Perhaps this will change over time, but as the chart above shows, unemployment for millennials has been trending up, not just since the onset of the recession around the end of 2008, but at least since 2006. It may (and hopefully will) come down dramatically, improving millenials’ bargaining power for employment, but there is no sign that this is happening, or that it will happen anytime soon. And remember, when we are looking at BYOPC it is not only for technology workers, but also (perhaps primarily) for knowledge workers across many fields – sales, finance, management, R&D, etc. – so any specific skill shortages in IT that may skew millennials’ bargaining power do not really come into play.
Of course, there are probably nuances here that a behavioural statistician would find and explain much better than I can – granular variations by age, education, location, industry, and more. For example, unemployment among slightly older millennials aged 25 to 34, many of whom presumably have college degrees, is much lower than millennials aged 18 to 24. Yet at over 10% unemployment, even this group still has an unemployment rate several percentage points higher than ages 35 and up (just under 8%).
However, I do not see any promoters of BYOPC incorporating such detailed demographic analysis to substantiate their claims for BYOPC; rather, most seem to just be making unsubstantiated claims using baseless assumptions about millennials’ employment ‘needs’ without even considering widely available independent data that substantially undermines their position.
Sure, there are studies that suggest, for example, that millennials consider “state-of-the-art technology is an important consideration in selecting an employer.” However, the most credible of these studies was conducted prior to the global economic downturn, when unemployment among 18-35 year olds was just 9-10% – almost half what it is today. In any case, an organization does not need a BYOPC program simply to provide state-of-the-art technology. If an employer gives a millennial employee a top-of-the-line company-owned Dell, HP, Lenovo, Sony, or Apple laptop, would they turn the job down just because they cannot buy it themselves?

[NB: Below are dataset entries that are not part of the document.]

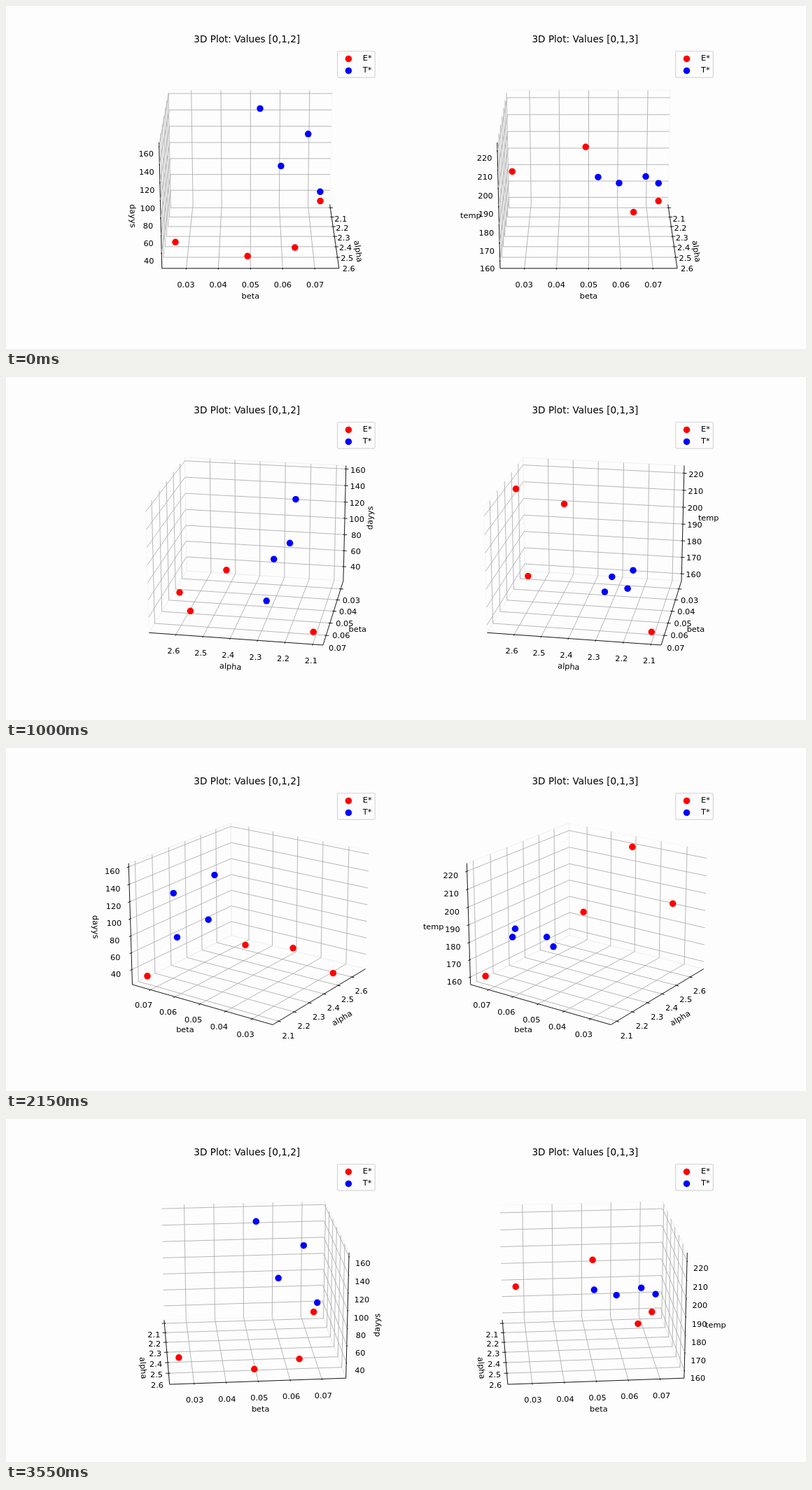
These frames come from a looping animation (1143x490 px, 3.6 s). An HTML page with a canvas:

```html
<!DOCTYPE html>
<html lang="en">
<head>
<meta charset="utf-8">
<title>Rotating 3D scatter plots</title>
<style>
  html, body { margin: 0; width: 100%; height: 100%; overflow: hidden; background: #fdfdfd; }
  canvas { display: block; width: 1143px; height: 490px; }
</style>
</head>
<body>
<canvas id="stage" width="1143" height="490"></canvas>
<script>
const ctx = document.getElementById('stage').getContext('2d');

const STEP_MS = 50, STEPS = 72, STEP_DEG = 360 / STEPS;
const ELEV = 20 * Math.PI / 180, DIST = 10;
const PT = 81.65 / 72;              // pixels per point
const FONT = 10 * PT;
const SIDE = 377.3, TOP = 58.8;     // square drawing area of each plot
const SCALE = SIDE / 0.185;
const SHIFT = SIDE * 0.0025 / 0.185;
const BOX = [8 / 7, 8 / 7, 6 / 7];  // box size in view units
const DELTA = 1 / 12;
const EDGE = 0.5 + DELTA / 4;
const PER_POINT = 48 / (2 * SIDE / PT) * DELTA;
const LABEL_GAP = 25 * PER_POINT, TICK_GAP = 11.5 * PER_POINT;
const PANE = ['rgba(242,242,242,.5)', 'rgba(229,229,229,.5)', 'rgba(236,236,236,.5)'];

const series = [
  { name: 'E*', color: '#f00', rows: [   // alpha, beta, dayys, temp
    [2.5287, 0.02593, 31, 200],
    [2.6601, 0.0491, 31, 220],
    [2.58, 0.06413, 31, 180],
    [2.1039, 0.07407, 31, 160]] },
  { name: 'T*', color: '#00f', rows: [
    [2.2075, 0.05317, 155, 180],
    [2.2005, 0.0692, 124, 180],
    [2.2744, 0.0601, 93, 180],
    [2.2763, 0.0732, 62, 180]] }
];

const axis = (label, lo, hi, first, step, count, digits) => ({
  label, lo, hi, digits,
  ticks: Array.from({ length: count }, (_, i) => first + i * step)
});
const alpha = axis('alpha', 2.0761, 2.6879, 2.1, 0.1, 6, 1);
const beta = axis('beta', 0.02352, 0.07648, 0.03, 0.01, 5, 2);
const plots = [
  { mid: 344.2, title: '3D Plot: Values [0,1,2]', column: 2,
    axes: [alpha, beta, axis('dayys', 24.8, 161.2, 40, 20, 7, 0)] },
  { mid: 827.4, title: '3D Plot: Values [0,1,3]', column: 3,
    axes: [alpha, beta, axis('temp', 157, 223, 160, 10, 7, 0)] }
];

const unit = (ax, v) => (v - ax.lo) / (ax.hi - ax.lo) - 0.5;
const put = (p, i, v) => p.map((old, k) => k === i ? v : old);
const pushOut = (p, skip, d) => p.map((v, k) => k === skip ? v : v + (v < 0 ? -d : d));

function projector(mid, azim) {
  const ca = Math.cos(azim), sa = Math.sin(azim);
  const ce = Math.cos(ELEV), se = Math.sin(ELEV);
  return p => {
    const [x, y, z] = p.map((v, i) => v * BOX[i]);
    const near = x * ca + y * sa;
    const k = SCALE / (DIST - near * ce - z * se);
    return [mid + SHIFT + (y * ca - x * sa) * k,
            TOP + SIDE / 2 - SHIFT - (z * ce - near * se) * k];
  };
}

function polyline(points, color, width) {
  ctx.beginPath();
  points.forEach(([x, y]) => ctx.lineTo(x, y));
  ctx.strokeStyle = color;
  ctx.lineWidth = width * PT;
  ctx.stroke();
}

function text(str, x, y, align = 'center', size = FONT) {
  ctx.font = `${size}px "DejaVu Sans", sans-serif`;
  ctx.textAlign = align;
  ctx.fillStyle = '#000';
  ctx.fillText(str, x, y);
}

function dot(x, y, color) {
  ctx.beginPath();
  ctx.arc(x, y, 4.75, 0, 2 * Math.PI);
  ctx.fillStyle = color;
  ctx.fill();
}

function drawPane(i, far, proj) {
  const [a, b] = [[1, 2], [0, 2], [0, 1]][i];
  const corners = [[-EDGE, -EDGE], [EDGE, -EDGE], [EDGE, EDGE], [-EDGE, EDGE]];
  polyline(corners.map(([u, v]) => proj(put(put(far, a, u), b, v))), PANE[i], 1);
}

function drawAxis(ax, i, far, proj) {
  const side = i === 0 ? 1 : 0;     // direction of the tick marks
  const start = put(far, side, -far[side]);
  const end = put(start, i, -start[i]);
  const [p, q] = [proj(start), proj(end)];
  polyline([p, q], '#000', 0.8);

  // long labels follow their axis, short ones stay level
  const [lx, ly] = proj(pushOut(put(start, i, 0), i, LABEL_GAP));
  ctx.save();
  ctx.translate(lx, ly);
  if (ax.label.length > 4) {
    let angle = Math.atan2(p[1] - q[1], q[0] - p[0]);
    if (angle < 0) angle += Math.PI;
    if (angle > Math.PI / 2) angle -= Math.PI;
    ctx.rotate(-angle);
  }
  text(ax.label, 0, 3.3);
  ctx.restore();

  const at = ax.ticks.map(v => unit(ax, v));
  const [a, b] = [(i + 1) % 3, (i + 2) % 3];
  for (const v of at) {
    const corner = put(far, i, v);
    polyline([put(corner, a, -far[a]), corner, put(corner, b, -far[b])].map(proj), '#b0b0b0', 0.8);
  }
  const sign = Math.sign(far[side]);
  at.forEach((v, k) => {
    const pos = put(start, i, v);
    const mark = d => proj(put(pos, side, pos[side] + d * sign * DELTA));
    polyline([mark(0.1), mark(-0.2)], '#000', 0.8);
    const [x, y] = proj(pushOut(pos, i, TICK_GAP));
    text(ax.ticks[k].toFixed(ax.digits), x, y + 8.9);
  });
}

function drawLegend(mid) {
  const right = mid + SIDE / 2 - FONT / 2, left = right - 53.7;
  ctx.beginPath();
  ctx.roundRect(left, TOP + FONT / 2, right - left, 37.6, 0.2 * FONT);
  ctx.fillStyle = 'rgba(253,253,253,.8)';
  ctx.fill();
  ctx.strokeStyle = 'rgba(204,204,204,.8)';
  ctx.lineWidth = PT;
  ctx.stroke();
  series.forEach((s, i) => {
    const base = 78.4 + 17 * i;
    dot(left + 1.4 * FONT, base - 3, s.color);
    text(s.name, left + 3.2 * FONT, base, 'left');
  });
}

function drawPlot(plot, azim) {
  const proj = projector(plot.mid, azim);
  const far = [Math.cos(azim) < 0 ? EDGE : -EDGE, Math.sin(azim) < 0 ? EDGE : -EDGE, -EDGE];
  plot.axes.forEach((_, i) => drawPane(i, far, proj));
  plot.axes.forEach((ax, i) => drawAxis(ax, i, far, proj));
  for (const s of series) {
    for (const row of s.rows) {
      const values = [row[0], row[1], row[plot.column]];
      dot(...proj(values.map((v, i) => unit(plot.axes[i], v))), s.color);
    }
  }
  text(plot.title, plot.mid, TOP - 6 * PT, 'center', 12 * PT);
  drawLegend(plot.mid);
}

let shown = -1;
const begin = performance.now();
function tick(now) {
  const step = Math.floor(Math.max(0, now - begin) / STEP_MS) % STEPS;
  if (step !== shown) {
    shown = step;
    ctx.fillStyle = '#fdfdfd';
    ctx.fillRect(0, 0, 1143, 490);
    plots.forEach(plot => drawPlot(plot, step * STEP_DEG * Math.PI / 180));
  }
  requestAnimationFrame(tick);
}
tick(begin);
</script>
</body>
</html>
```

So based on a cursory analysis of recent, credible, and available data, the idea that a young person would turn down a job in this economic climate, simply because they can’t get their preferred laptop or mobile device seems to me quite ridiculous. At best, it may help companies attract the very top tier of millennial graduates who do have multiple job offers to choose from, but I expect this would still be the least of the considerations of 18-35 year olds. Even for the best of them, this likely pales compared to significant concerns about compensation, vacation and holidays, health care, education support, flexible hours, corporate ethics, retirement funding, work-life balance, telecommuting, career opportunities, and more.
This then has significant implications for CIOs and others looking at BYOPC. Despite the validity (or otherwise) of any other claims in favour of BYOPC, no organization should be looking to BYOPC to attract and retain staff from the echo boom generation. They would be better off looking at a dozen or more other important factors than spending the significant time, effort, and money on implementing a BYOPC program.